## What you need to do
Across the records that follow, how many lines contain the string "keyframes"? Answer with the number only.

## Provided entries
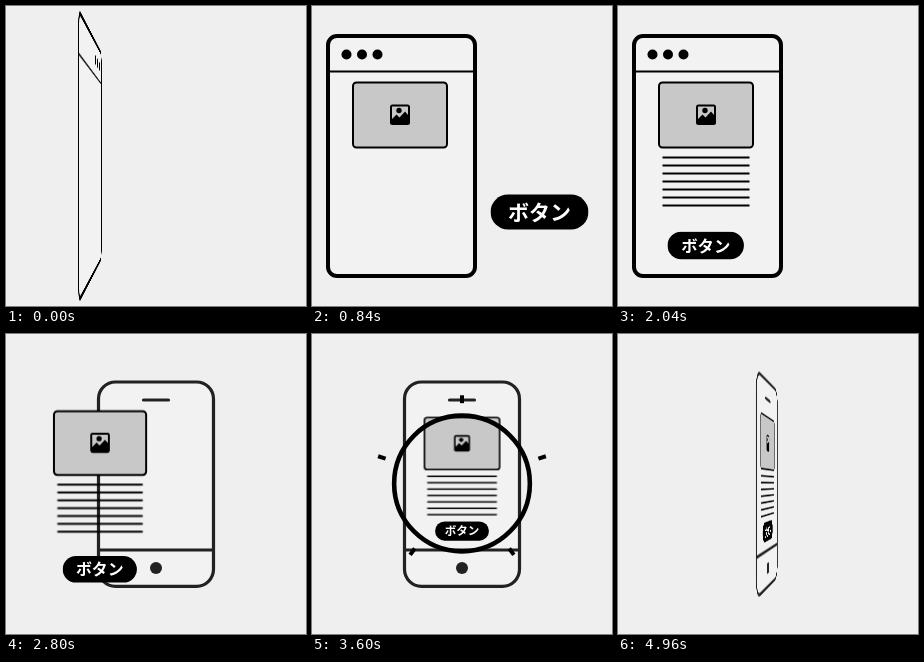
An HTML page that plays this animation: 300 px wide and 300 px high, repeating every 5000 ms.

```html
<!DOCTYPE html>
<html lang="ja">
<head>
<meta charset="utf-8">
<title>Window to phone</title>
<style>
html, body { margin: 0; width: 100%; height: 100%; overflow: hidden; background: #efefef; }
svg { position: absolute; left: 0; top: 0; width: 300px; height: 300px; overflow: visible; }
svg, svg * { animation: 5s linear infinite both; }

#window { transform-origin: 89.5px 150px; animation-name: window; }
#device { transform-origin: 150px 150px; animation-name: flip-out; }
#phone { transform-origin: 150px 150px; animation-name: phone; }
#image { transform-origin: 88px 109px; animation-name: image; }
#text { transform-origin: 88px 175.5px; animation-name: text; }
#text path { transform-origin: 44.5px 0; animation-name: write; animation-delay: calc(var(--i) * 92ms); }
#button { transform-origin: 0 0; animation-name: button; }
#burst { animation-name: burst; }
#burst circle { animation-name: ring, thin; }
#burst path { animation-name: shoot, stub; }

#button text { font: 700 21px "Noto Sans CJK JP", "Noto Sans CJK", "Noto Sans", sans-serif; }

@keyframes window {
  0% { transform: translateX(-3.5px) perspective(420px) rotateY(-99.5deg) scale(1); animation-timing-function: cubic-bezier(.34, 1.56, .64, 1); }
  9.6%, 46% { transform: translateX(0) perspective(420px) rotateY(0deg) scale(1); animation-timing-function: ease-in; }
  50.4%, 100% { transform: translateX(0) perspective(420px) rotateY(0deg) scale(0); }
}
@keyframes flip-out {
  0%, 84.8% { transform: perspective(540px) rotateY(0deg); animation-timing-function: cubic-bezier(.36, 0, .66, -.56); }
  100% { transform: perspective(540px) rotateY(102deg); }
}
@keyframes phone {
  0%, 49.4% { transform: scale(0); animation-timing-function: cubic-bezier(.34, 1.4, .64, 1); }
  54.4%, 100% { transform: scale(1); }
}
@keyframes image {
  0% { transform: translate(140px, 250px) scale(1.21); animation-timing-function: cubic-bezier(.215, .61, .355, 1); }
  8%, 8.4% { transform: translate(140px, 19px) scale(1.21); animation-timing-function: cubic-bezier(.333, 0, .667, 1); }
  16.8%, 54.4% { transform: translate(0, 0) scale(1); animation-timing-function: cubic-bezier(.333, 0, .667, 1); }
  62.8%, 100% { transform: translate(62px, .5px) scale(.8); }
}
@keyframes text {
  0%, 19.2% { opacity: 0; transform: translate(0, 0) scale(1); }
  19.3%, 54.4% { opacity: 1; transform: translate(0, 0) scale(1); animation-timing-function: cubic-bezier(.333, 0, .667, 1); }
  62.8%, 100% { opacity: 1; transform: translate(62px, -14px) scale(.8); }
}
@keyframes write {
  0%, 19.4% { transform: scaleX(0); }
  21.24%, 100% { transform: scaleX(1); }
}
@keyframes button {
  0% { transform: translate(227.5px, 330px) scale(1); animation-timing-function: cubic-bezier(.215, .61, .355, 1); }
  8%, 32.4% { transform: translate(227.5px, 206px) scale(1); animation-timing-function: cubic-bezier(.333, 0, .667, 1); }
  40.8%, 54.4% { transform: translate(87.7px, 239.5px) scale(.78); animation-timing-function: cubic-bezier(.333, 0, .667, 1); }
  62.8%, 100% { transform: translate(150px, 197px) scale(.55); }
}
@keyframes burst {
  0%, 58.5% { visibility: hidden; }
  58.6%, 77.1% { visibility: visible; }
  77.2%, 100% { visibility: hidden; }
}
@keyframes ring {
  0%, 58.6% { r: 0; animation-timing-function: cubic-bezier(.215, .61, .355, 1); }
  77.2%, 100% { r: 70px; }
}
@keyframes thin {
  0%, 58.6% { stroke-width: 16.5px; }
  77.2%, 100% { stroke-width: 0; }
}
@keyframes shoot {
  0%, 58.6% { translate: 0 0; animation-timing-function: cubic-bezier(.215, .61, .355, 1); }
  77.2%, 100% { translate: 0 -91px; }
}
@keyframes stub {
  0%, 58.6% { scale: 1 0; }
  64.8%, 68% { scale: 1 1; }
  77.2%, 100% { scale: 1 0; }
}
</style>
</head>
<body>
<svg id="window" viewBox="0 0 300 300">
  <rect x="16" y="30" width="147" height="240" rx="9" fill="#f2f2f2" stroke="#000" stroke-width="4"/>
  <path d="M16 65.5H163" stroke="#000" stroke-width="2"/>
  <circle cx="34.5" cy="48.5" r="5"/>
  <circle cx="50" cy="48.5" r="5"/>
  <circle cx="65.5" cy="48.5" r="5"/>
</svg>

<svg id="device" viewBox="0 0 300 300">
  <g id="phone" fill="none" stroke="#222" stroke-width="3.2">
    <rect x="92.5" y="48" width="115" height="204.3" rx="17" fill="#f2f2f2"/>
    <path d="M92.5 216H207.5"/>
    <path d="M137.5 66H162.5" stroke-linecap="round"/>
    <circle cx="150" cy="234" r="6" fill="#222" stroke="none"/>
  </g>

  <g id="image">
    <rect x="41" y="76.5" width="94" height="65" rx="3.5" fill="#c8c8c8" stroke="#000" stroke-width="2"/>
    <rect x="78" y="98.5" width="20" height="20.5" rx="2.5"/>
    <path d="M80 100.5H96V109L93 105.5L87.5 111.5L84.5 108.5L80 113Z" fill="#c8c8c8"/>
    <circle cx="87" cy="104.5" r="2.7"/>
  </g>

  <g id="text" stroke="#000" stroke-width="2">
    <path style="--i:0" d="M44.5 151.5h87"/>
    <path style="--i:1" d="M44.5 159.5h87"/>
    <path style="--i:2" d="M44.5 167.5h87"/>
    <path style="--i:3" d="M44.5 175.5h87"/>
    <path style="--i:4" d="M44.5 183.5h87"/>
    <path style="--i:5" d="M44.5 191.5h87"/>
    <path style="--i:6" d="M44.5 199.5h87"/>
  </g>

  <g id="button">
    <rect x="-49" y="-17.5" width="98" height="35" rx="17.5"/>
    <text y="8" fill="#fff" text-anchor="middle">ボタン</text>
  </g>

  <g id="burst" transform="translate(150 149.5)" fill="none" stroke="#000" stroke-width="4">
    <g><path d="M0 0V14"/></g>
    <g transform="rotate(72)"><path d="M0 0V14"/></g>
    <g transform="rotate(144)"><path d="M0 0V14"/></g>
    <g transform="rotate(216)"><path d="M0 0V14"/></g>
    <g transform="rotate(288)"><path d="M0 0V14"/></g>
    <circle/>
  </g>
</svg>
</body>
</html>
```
...
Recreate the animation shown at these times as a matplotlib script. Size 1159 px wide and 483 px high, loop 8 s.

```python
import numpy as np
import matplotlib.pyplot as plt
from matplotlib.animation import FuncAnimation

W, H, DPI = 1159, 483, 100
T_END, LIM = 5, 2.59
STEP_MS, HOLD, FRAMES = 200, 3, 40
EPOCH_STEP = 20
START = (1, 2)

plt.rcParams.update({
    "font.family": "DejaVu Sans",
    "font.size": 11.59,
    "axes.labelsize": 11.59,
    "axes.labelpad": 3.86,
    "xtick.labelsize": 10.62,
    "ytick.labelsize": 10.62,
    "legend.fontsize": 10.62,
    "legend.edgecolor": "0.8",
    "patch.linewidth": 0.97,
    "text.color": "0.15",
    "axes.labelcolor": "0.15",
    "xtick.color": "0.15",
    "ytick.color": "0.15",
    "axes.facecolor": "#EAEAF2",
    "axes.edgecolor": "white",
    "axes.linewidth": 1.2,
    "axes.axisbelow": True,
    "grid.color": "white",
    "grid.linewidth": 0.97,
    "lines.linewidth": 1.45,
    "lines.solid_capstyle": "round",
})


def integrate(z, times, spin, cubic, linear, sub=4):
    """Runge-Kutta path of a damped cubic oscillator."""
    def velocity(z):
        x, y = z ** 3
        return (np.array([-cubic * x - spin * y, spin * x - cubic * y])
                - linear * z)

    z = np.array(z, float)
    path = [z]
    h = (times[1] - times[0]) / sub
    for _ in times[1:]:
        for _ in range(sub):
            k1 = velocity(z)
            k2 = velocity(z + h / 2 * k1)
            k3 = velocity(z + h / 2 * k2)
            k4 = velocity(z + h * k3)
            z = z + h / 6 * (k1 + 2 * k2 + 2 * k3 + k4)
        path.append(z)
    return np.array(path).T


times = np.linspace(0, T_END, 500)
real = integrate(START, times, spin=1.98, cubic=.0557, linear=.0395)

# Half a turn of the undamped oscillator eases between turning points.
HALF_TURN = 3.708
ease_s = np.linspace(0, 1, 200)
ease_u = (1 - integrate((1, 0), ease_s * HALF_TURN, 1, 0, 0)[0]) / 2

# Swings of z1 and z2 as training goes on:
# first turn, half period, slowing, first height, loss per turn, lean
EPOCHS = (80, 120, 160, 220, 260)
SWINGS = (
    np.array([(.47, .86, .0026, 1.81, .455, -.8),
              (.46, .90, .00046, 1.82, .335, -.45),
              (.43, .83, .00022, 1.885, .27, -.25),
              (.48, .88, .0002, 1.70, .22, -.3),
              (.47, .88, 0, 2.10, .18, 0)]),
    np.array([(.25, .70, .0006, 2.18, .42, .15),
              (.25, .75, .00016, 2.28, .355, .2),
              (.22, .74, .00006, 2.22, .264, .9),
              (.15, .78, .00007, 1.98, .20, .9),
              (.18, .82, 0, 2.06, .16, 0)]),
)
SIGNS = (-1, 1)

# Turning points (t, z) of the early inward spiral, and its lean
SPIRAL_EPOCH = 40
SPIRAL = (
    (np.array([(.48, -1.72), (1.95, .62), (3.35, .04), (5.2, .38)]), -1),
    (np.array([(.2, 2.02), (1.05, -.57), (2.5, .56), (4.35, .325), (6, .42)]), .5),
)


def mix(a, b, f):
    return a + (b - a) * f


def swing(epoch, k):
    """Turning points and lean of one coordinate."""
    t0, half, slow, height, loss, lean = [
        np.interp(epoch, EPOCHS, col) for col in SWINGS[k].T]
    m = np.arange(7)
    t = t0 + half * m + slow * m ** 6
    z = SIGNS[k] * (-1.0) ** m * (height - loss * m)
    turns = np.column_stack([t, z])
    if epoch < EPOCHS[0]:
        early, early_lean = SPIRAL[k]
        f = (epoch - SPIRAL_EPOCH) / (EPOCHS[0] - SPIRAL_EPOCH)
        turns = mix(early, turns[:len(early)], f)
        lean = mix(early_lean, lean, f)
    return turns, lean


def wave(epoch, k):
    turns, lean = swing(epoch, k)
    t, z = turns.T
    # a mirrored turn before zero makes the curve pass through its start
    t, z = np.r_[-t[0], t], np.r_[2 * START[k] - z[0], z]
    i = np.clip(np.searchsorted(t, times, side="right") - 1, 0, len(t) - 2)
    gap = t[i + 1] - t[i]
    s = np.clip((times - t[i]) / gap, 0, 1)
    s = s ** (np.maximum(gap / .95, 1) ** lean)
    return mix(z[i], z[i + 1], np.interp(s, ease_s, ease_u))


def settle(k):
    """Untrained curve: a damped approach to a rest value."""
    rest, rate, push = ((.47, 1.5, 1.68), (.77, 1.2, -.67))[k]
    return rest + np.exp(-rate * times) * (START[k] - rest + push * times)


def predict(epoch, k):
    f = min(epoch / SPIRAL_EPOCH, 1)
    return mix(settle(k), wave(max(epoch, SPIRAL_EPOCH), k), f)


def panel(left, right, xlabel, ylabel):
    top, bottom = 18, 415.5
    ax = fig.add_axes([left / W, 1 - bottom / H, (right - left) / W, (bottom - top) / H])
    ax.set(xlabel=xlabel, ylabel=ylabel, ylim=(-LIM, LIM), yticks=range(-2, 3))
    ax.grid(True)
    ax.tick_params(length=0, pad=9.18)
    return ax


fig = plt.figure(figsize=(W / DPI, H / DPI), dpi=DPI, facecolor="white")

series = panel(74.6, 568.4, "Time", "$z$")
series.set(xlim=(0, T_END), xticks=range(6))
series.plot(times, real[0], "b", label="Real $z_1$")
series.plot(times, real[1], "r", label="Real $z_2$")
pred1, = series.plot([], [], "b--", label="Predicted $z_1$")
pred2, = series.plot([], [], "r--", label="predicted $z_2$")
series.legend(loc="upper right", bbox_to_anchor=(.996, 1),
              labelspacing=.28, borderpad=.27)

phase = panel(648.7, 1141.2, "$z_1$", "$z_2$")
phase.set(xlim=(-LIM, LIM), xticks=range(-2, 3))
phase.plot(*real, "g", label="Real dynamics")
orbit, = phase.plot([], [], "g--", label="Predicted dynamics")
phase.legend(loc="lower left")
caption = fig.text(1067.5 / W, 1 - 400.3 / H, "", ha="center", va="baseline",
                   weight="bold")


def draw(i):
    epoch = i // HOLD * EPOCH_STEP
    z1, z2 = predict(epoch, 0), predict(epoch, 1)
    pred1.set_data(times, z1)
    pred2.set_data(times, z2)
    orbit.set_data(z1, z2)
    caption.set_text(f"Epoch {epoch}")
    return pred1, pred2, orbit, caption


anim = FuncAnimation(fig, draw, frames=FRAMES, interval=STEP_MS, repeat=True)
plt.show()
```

## Solution
12